Urban mobility planning within the last decades was mainly defined by the use of traditional means of transport with focussing on the fulfilment of the three E’s (economy, efficiency, and effectivity). However, during the last years and accelerated by digitalization the mobility system has faced dynamic changes. New solutions like micro-mobility or innovative services such as ride-hailing or ride-pooling entered the market and provide attractive complements to the existing traditional transport modes. The providers of those new solutions are not only represented by well-established companies in the mobility sector, but also by start-ups. More and more new applications and offerings are expected to follow within the coming years, often driven by the motivation of the providers to increase the market share of their solution, without considering effects on urban (mobility-) systems.
Many initial scientific works focus on assessing how well-prepared cities are to implement Mobility-as-a-Service (MaaS), but it remains the question on how to select the most suitable MaaS system or component. There is yet no standardized process, nor a tool exists that is able to assess new mobility solutions, their potential influence on urban space, and how they perform compared to other solutions. It is crucial to help cities in planning and making informed decisions regarding the choice of suitable mobility services and identifying potential mobility gaps within their mobility system.
The aim of the project is to face this research gap by developing a service for standardization and certification of MaaS-Components to cities and the providers of such components. The service will consist of a MaaS-Component Certificate as well as a MaaS-Planning and Assessment Tool, which can be used for cooperative planning and value creation between cities and MaaS-Component providers. The tool as well as the standardized certificate shall be tested and evaluated under real conditions by applying it within a MaaS-System planning project in the city of Tel Aviv. Knowledge transfer of the city of Helsinki will support the generated experiences and learnings. The development of the standardized certificate is planned within the first project year whereas the first prototype of the MaaS-Planning and Assessment Tool will be created in the second year (Approval for the second year is currently being examined by the EIT).

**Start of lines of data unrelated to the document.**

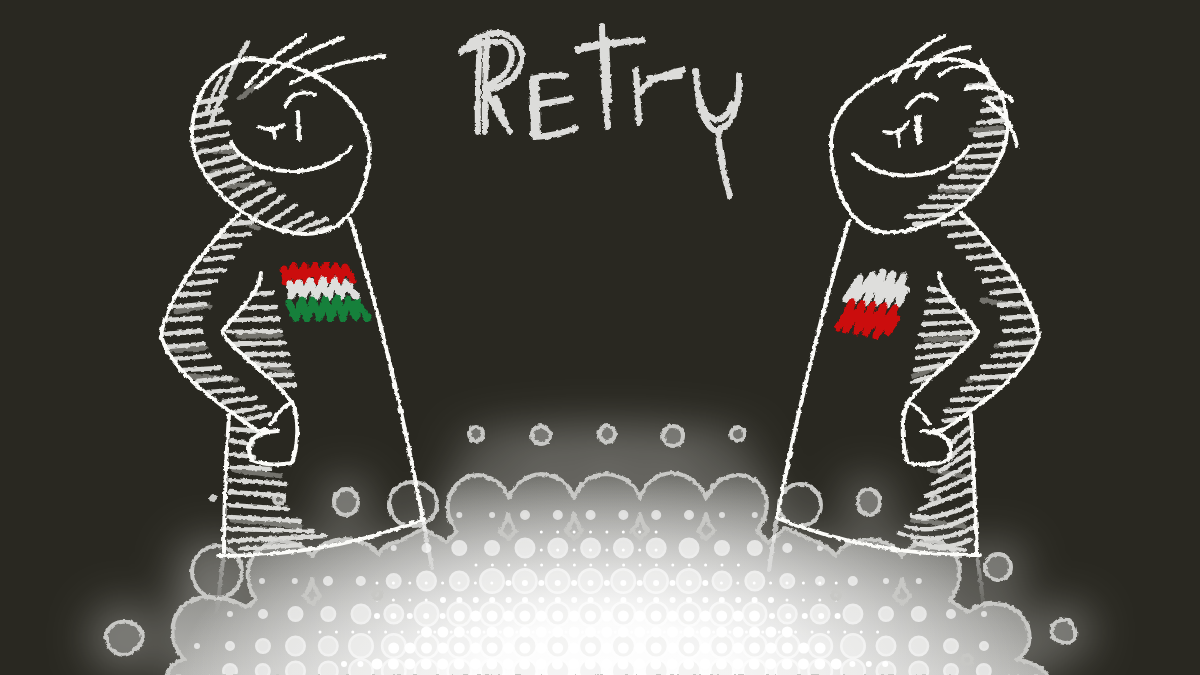
<!DOCTYPE html>
<html lang="en">
<head>
<meta charset="utf-8">
<title>Retry</title>
<style>
:root {
  --board: #292821;
  --chalk: #fbfbf8;
  --chalk-soft: #d9d9d6;
  --red: #cb0a08;
  --green: #12803a;
  --flag-white: #dededc;
}
html, body { margin: 0; overflow: hidden; background: var(--board); }
svg { display: block; width: 1200px; height: 675px; }
.board { fill: var(--board); }
.chalk path { fill: none; stroke: var(--chalk); stroke-linecap: round; stroke-linejoin: round; }
.outline { stroke-width: 4; }
.chalk .hatch { stroke: var(--chalk-soft); stroke-width: 4.5; }
.chalk .faint { stroke: #a5a5a0; stroke-width: 5; opacity: .6; }
.lettering path { stroke: #dcdcda; stroke-width: 6; }
.flag path { stroke-width: 7; }
.chalk .red { stroke: var(--red); }
.chalk .white { stroke: var(--flag-white); }
.chalk .green { stroke: var(--green); }
.glow { fill: #fff; stroke: #fff; stroke-width: 12; opacity: .3; }
.cloud-edge, .bubbles { stroke: #c8c8c5; stroke-width: 4; }
.cloud-edge { fill: none; stroke-linejoin: round; }
.bubbles { fill: #858581; fill-opacity: .75; }
.bubbles .clear { fill-opacity: .25; }
.dots path { fill: none; stroke-linecap: round; stroke-dasharray: 0 32.8; }
.fine path { fill: none; stroke-linecap: round; stroke-dasharray: 0 16.4; }
.ring { stroke: #fff; opacity: .65; }
.core { stroke: #e0e0de; opacity: .65; }
</style>
</head>
<body>
<svg viewBox="0 0 1200 675" role="img" aria-label="Chalk drawing: two smiling figures face each other above a glowing dotted cloud, under the word Retry">
  <defs>
    <filter id="chalk-edge" x="-5%" y="-5%" width="110%" height="110%">
      <feTurbulence type="fractalNoise" baseFrequency=".22" numOctaves="2" seed="4" result="grain"/>
      <feDisplacementMap in="SourceGraphic" in2="grain" scale="4" xChannelSelector="R" yChannelSelector="G"/>
    </filter>
    <filter id="soft" x="-20%" y="-40%" width="140%" height="180%"><feGaussianBlur stdDeviation="22"/></filter>
    <linearGradient id="cloud-base" x1="0" y1="470" x2="0" y2="675" gradientUnits="userSpaceOnUse">
      <stop offset="0" stop-color="#6c6c67"/>
      <stop offset=".5" stop-color="#8b8b87"/>
      <stop offset="1" stop-color="#b5b5b2"/>
    </linearGradient>
    <radialGradient id="cloud-light" cx="606" cy="685" r="430" gradientUnits="userSpaceOnUse" gradientTransform="translate(0 342) scale(1 .5)">
      <stop offset="0" stop-color="#fff"/>
      <stop offset=".3" stop-color="#fff" stop-opacity=".93"/>
      <stop offset=".6" stop-color="#fff" stop-opacity=".5"/>
      <stop offset="1" stop-color="#fff" stop-opacity="0"/>
    </radialGradient>
    <linearGradient id="fade-down" x1="0" y1="515" x2="0" y2="615" gradientUnits="userSpaceOnUse">
      <stop offset="0" stop-color="#fff" stop-opacity=".7"/>
      <stop offset="1" stop-color="#fff" stop-opacity="0"/>
    </linearGradient>
    <path id="cloud" d="M166 677Q172 660 185 660C163 640 170 598 207 597Q230 597 246 607L256 600C236 570 255 541 282 541Q303 543 312 556Q322 540 345 539Q368 540 378 554Q386 543 400 541L424 528L446 542L457 531C438 510 450 476 478 475Q500 477 509 498Q518 476 541 474Q567 476 574 498Q582 476 606 474Q632 476 640 498Q648 474 673 473Q698 476 706 498Q716 476 738 475C768 476 775 510 757 530L768 543L785 528L814 541Q828 545 835 556Q845 540 870 539Q893 541 902 556Q912 541 935 541C962 545 967 580 950 600L968 612Q980 602 997 604C1030 606 1040 645 1017 660Q1040 662 1048 677Z"/>
    <path id="gap" d="M0-12Q2-2 8 5L0 13L-8 5Q-2-2 0-12Z"/>
  </defs>

  <rect class="board" width="1200" height="675"/>

  <g id="glow" filter="url(#soft)">
    <use href="#cloud" class="glow"/>
    <g fill="#fff" opacity=".3">
      <ellipse cx="606" cy="448" rx="150" ry="22"/>
      <circle cx="124" cy="638" r="34"/>
      <circle cx="1064" cy="632" r="28"/>
      <circle cx="998" cy="568" r="26"/>
      <circle cx="210" cy="572" r="34"/>
      <circle cx="346" cy="502" r="24"/>
      <circle cx="868" cy="502" r="24"/>
    </g>
  </g>

  <g id="cloud-body">
    <use href="#cloud" fill="url(#cloud-base)"/>
    <use href="#cloud" fill="url(#cloud-light)"/>
    <g class="dots">
      <g class="ring">
        <path stroke-width="6" d="M459.3 515H493M722 515H756M262 581H296M886 581H920M230 614H231M984 614H985M197 646H198M393.7 548H395M820 548H821"/>
        <path stroke-width="10" d="M525 515H690M328 581H362M820 581H854M263 614H264M951 614H952M230 646H231M984 646H985M426.5 548H427M787.3 548H788"/>
        <path stroke-width="16" d="M459.3 548H493M722 548H756M393.7 581H395M787.3 581H788M295.5 614H329M886 614H920M263 646H264M951 646H952M230 671H264M951 671H985"/>
        <path stroke-width="21" d="M525 548H690M426.5 581H460M722 581H756M361 614H395M787.3 614H855M295.5 646H329M886 646H920M295.5 671H329M886 671H920"/>
        <path stroke-width="26" d="M492 581H690M426.5 614H756M361 646H855M361 671H855"/>
      </g>
      <g class="core">
        <path stroke-width="5" d="M525 515H690M328 581H362M820 581H854M263 614H264M951 614H952M230 646H231M984 646H985"/>
        <path stroke-width="11" d="M459.3 548H493M722 548H756M393.7 581H395M787.3 581H788M295.5 614H329M886 614H920M263 646H264M951 646H952M230 671H264M951 671H985"/>
        <path stroke-width="16" d="M525 548H690M426.5 581H460M722 581H756M361 614H395M787.3 614H855M295.5 646H329M886 646H920M295.5 671H329M886 671H920"/>
        <path stroke-width="21" d="M492 581H690M426.5 614H756M361 646H855M361 671H855"/>
      </g>
    </g>
    <g class="fine" stroke="#fff">
      <path stroke-width="3" d="M541.3 532H672M541.3 550H672M476 565H740M377 583H840M377 600H840M320 632H890"/>
      <path stroke-width="6" d="M508.5 583H706M443 600H772M377 616H445M772 616H840M344 664H890"/>
      <path stroke-width="11" d="M459.3 616H758M426.5 632H788M393.7 648H822M377 664H838"/>
    </g>
    <use href="#cloud" fill="url(#cloud-light)" opacity=".5"/>
    <g filter="url(#chalk-edge)">
      <use href="#cloud" class="cloud-edge"/>
      <g class="cloud-edge" stroke-width="3">
        <use href="#gap" x="508" y="526"/><use href="#gap" x="574" y="526"/><use href="#gap" x="640" y="526"/><use href="#gap" x="706" y="526"/>
        <use href="#gap" x="312" y="591"/><use href="#gap" x="902" y="591"/>
        <circle cx="377" cy="595" r="4"/><circle cx="836" cy="595" r="4"/><circle cx="967" cy="660" r="5"/>
      </g>
    </g>
  </g>

  <g id="bubbles" class="bubbles" filter="url(#chalk-edge)">
    <circle cx="476" cy="434" r="7"/><circle cx="541" cy="435" r="9"/><circle cx="607" cy="434" r="8"/><circle cx="673" cy="436" r="10"/><circle cx="738" cy="434" r="7"/>
    <ellipse cx="346" cy="502" rx="12" ry="13"/><ellipse cx="869" cy="502" rx="11" ry="13"/>
    <circle cx="213" cy="498" r="2"/><circle cx="279" cy="499" r="5"/><circle cx="935" cy="499" r="4"/>
    <ellipse class="clear" cx="413" cy="504" rx="24" ry="22"/><circle class="clear" cx="800" cy="505" r="21"/>
    <ellipse class="clear" cx="217" cy="572" rx="25" ry="26"/>
    <circle cx="998" cy="567" r="13"/>
    <path d="M106 634Q112 620 128 622Q142 624 143 639Q136 654 122 655Q107 652 106 634Z"/>
    <path d="M1052 627Q1057 618 1068 620Q1077 626 1075 638Q1069 645 1060 642Q1050 638 1052 627Z"/>
  </g>

  <g id="left-figure" class="chalk" filter="url(#chalk-edge)">
    <g id="left-shading">
      <path class="faint" d="M202 150L236 152M212 172L250 168M228 186L270 184M176 312L210 306M170 350L206 348M190 376L236 380M238 336L280 336M250 362L290 372M234 470L280 476M232 520L300 526M240 222L258 228M240 98L256 86"/>
      <path class="hatch" d="M248 42Q226 78 211 124M221 78Q211 96 207 112M234 66L222 92M198 103L226 97M195 116L222 110M193 128L229 122M193 141L228 134M197 153L232 146M203 165L238 156M210 176L243 166M220 187L252 174M231 197L263 182M243 207L274 189M256 216L284 196M269 223L296 205M284 228L312 213M299 230L326 219M316 231L338 226"/>
      <path class="hatch" d="M232 224L252 222M222 236L249 234M214 248L240 245M205 260L232 257M196 272L224 270M188 284L217 281M180 295L209 293M172 307L205 304M167 320L201 318M164 334L201 331M166 347L204 344M173 359L210 356M184 370L220 368M197 381L231 378M209 392L243 389M222 402L255 398M234 412L264 407M244 420L270 414"/>
      <path class="hatch" d="M252 294L272 293M244 308L276 307M234 320L279 319M228 332L281 331M232 344L284 343M242 354L288 354M254 365L288 365M266 375L293 375M279 385L295 385"/>
      <path class="hatch" d="M232 429L258 431M232 441L252 444M231 454L254 457M231 467L270 469M230 480L286 484M230 492L284 496M229 505L288 509M229 517L300 521M228 529L313 531M229 541L325 536M240 549L300 545"/>
    </g>
    <path class="outline" d="M250 59C214 62 194 94 192 130C190 180 250 232 305 234C350 234 367 195 370 150C368 110 328 64 250 59Z"/>
    <path class="outline" d="M246 87Q272 55 305 36M257 88Q292 55 343 38M291 83Q336 60 385 56"/>
    <path class="outline" d="M285 107Q292 88 314 94M259 127Q272 132 284 125M273 128L275 137M298 112L299 139"/>
    <path class="outline" d="M231 142C247 178 323 182 351 147"/>
    <path class="outline" d="M240 213C212 240 170 290 161 334C168 372 226 408 250 426Q258 432 266 430"/>
    <path class="outline" d="M261 273C260 294 236 312 222 332C236 354 270 374 292 402"/>
    <path class="outline" d="M292 402C300 420 298 446 292 463Q268 467 252 460C244 444 252 432 278 431M292 402Q280 408 271 424"/>
    <path class="outline" d="M229 415Q224 486 224 552M350 219C376 300 402 408 423 520M218 556Q330 556 424 519"/>
    <path class="outline" style="stroke:url(#fade-down)" d="M224 552Q220 586 217 612M423 520L432 568"/>
  </g>

  <g id="left-flag" class="chalk flag" filter="url(#chalk-edge)">
    <path class="red" d="M284 269L286 282L294 266L296 282L305 265L306 281L315 265L317 281L326 265L328 280L336 266L340 280L345 267L353 281"/>
    <path class="white" d="M290 284L291 296L299 282L303 297L310 281L315 298L323 280L328 298L335 280L341 297L346 283L357 297"/>
    <path class="green" d="M289 303L296 319L302 300L307 319L313 299L319 319L325 299L331 319L337 298L343 319L348 299L356 318L357 302L368 319"/>
  </g>

  <g id="right-figure" class="chalk" filter="url(#chalk-edge)">
    <g id="right-shading">
      <path class="faint" d="M972 130L1002 128M958 170L990 166M940 190L978 190M982 300L1018 306M996 346L1030 340M968 380L1010 376M926 340L964 338M914 376L940 366M930 470L964 476M912 520L964 526"/>
      <path class="hatch" d="M968 86L994 84M984 99L1003 97M982 111L1005 108M978 123L1006 120M975 135L1006 132M972 146L1005 144M967 157L1000 155M958 167L995 166M950 177L988 177M940 187L980 187M930 197L970 197M920 207L961 206M906 217L950 214M914 224L938 222"/>
      <path class="hatch" d="M943 224L970 222M949 236L980 233M958 247L990 244M968 258L999 255M976 269L1008 267M984 281L1016 278M991 293L1023 290M998 305L1030 303M1002 318L1035 316M1004 331L1038 329M1001 344L1036 342M992 356L1030 354M982 367L1020 365M972 378L1010 376M962 389L998 387M952 400L985 399M946 411L972 409M944 421L960 419"/>
      <path class="hatch" d="M930 289L944 291M928 301L954 300M926 312L964 311M923 324L971 322M920 335L974 332M917 347L966 343M917 358L955 354M915 370L943 365M913 382L930 377"/>
      <path class="hatch" d="M968 428L950 444M969 440L951 457M970 452L940 471M970 464L933 484M971 477L926 496M971 490L920 509M972 504Q934 522 912 516M972 516Q932 536 906 526M972 528Q936 546 899 533M970 540Q944 552 914 542M964 550L930 547"/>
    </g>
    <path class="outline" d="M950 59C890 63 836 96 831 138C830 188 850 228 882 232C940 236 1002 186 1007 132C1008 96 990 61 950 59Z"/>
    <path class="outline" d="M893 82Q912 50 944 36M916 78Q930 52 970 47M939 76Q956 60 988 69M965 89Q996 82 1012 101M988 102Q1012 118 1017 146M981 60L992 84"/>
    <path class="outline" d="M907 108Q920 88 937 99M884 132Q900 136 908 122M898 130L899 146M916 118L918 143M919 116L920 142"/>
    <path class="outline" d="M853 153C876 184 944 184 970 146"/>
    <path class="outline" d="M961 213C990 240 1030 290 1039 334C1032 372 974 408 950 426Q942 432 934 430"/>
    <path class="outline" d="M939 273C940 294 964 312 978 332C964 354 930 374 908 402"/>
    <path class="outline" d="M908 402C900 420 902 446 908 463Q932 467 948 460C956 444 948 432 922 431M908 402Q920 408 929 424"/>
    <path class="outline" d="M971 415Q974 486 977 552M849 221C824 304 798 408 777 518M777 518Q872 556 980 555"/>
    <path class="outline" style="stroke:url(#fade-down)" d="M977 552Q980 580 983 600M777 518L769 570"/>
  </g>

  <g id="right-flag" class="chalk flag" filter="url(#chalk-edge)">
    <path class="white" d="M846 299L860 278L854 301L873 275L866 302L883 272L877 303L893 274L887 304L904 276L898 304L906 289"/>
    <path class="red" d="M838 328L852 302L846 330L862 304L857 332L873 305L866 333L884 306L876 336L895 308L888 332L897 318"/>
  </g>

  <g id="title" class="chalk lettering" filter="url(#chalk-edge)" role="img" aria-label="Retry">
    <path d="M480 42Q477 90 478 132M487 38Q484 90 485 132M461 52Q478 32 500 33C534 40 528 84 486 90M466 50Q486 40 504 42C520 52 510 76 487 86M487 92Q496 112 510 131M496 98L506 124"/>
    <path d="M532 80L534 136M536 82L538 134M532 79Q550 74 565 76M535 105L571 99M534 137Q556 136 576 128"/>
    <path d="M602 26Q603 80 608 127M606 40L609 100M577 50Q606 44 643 40M584 46L630 41"/>
    <path d="M636 70L639 122M640 92Q652 76 683 70M650 78L680 76"/>
    <path d="M696 71C697 102 703 124 714 130C732 132 740 104 739 76M700 98C706 122 722 128 732 104M718 130Q720 164 730 196"/>
  </g>
</svg>
</body>
</html>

By creating a standardized method to evaluate mobility innovations based on different thematic parameters that address not only cities' challenges but also mobility providers (including the cities as providers itself), they will be forced to change their approach on how to design their systems and business models. The project provides a guideline and a structured process to offer mobility services thought for the community rather than for individuals. This will not only simplify the design of MaaS for cities but also provides a mobility system more sustainable and responsive to needs.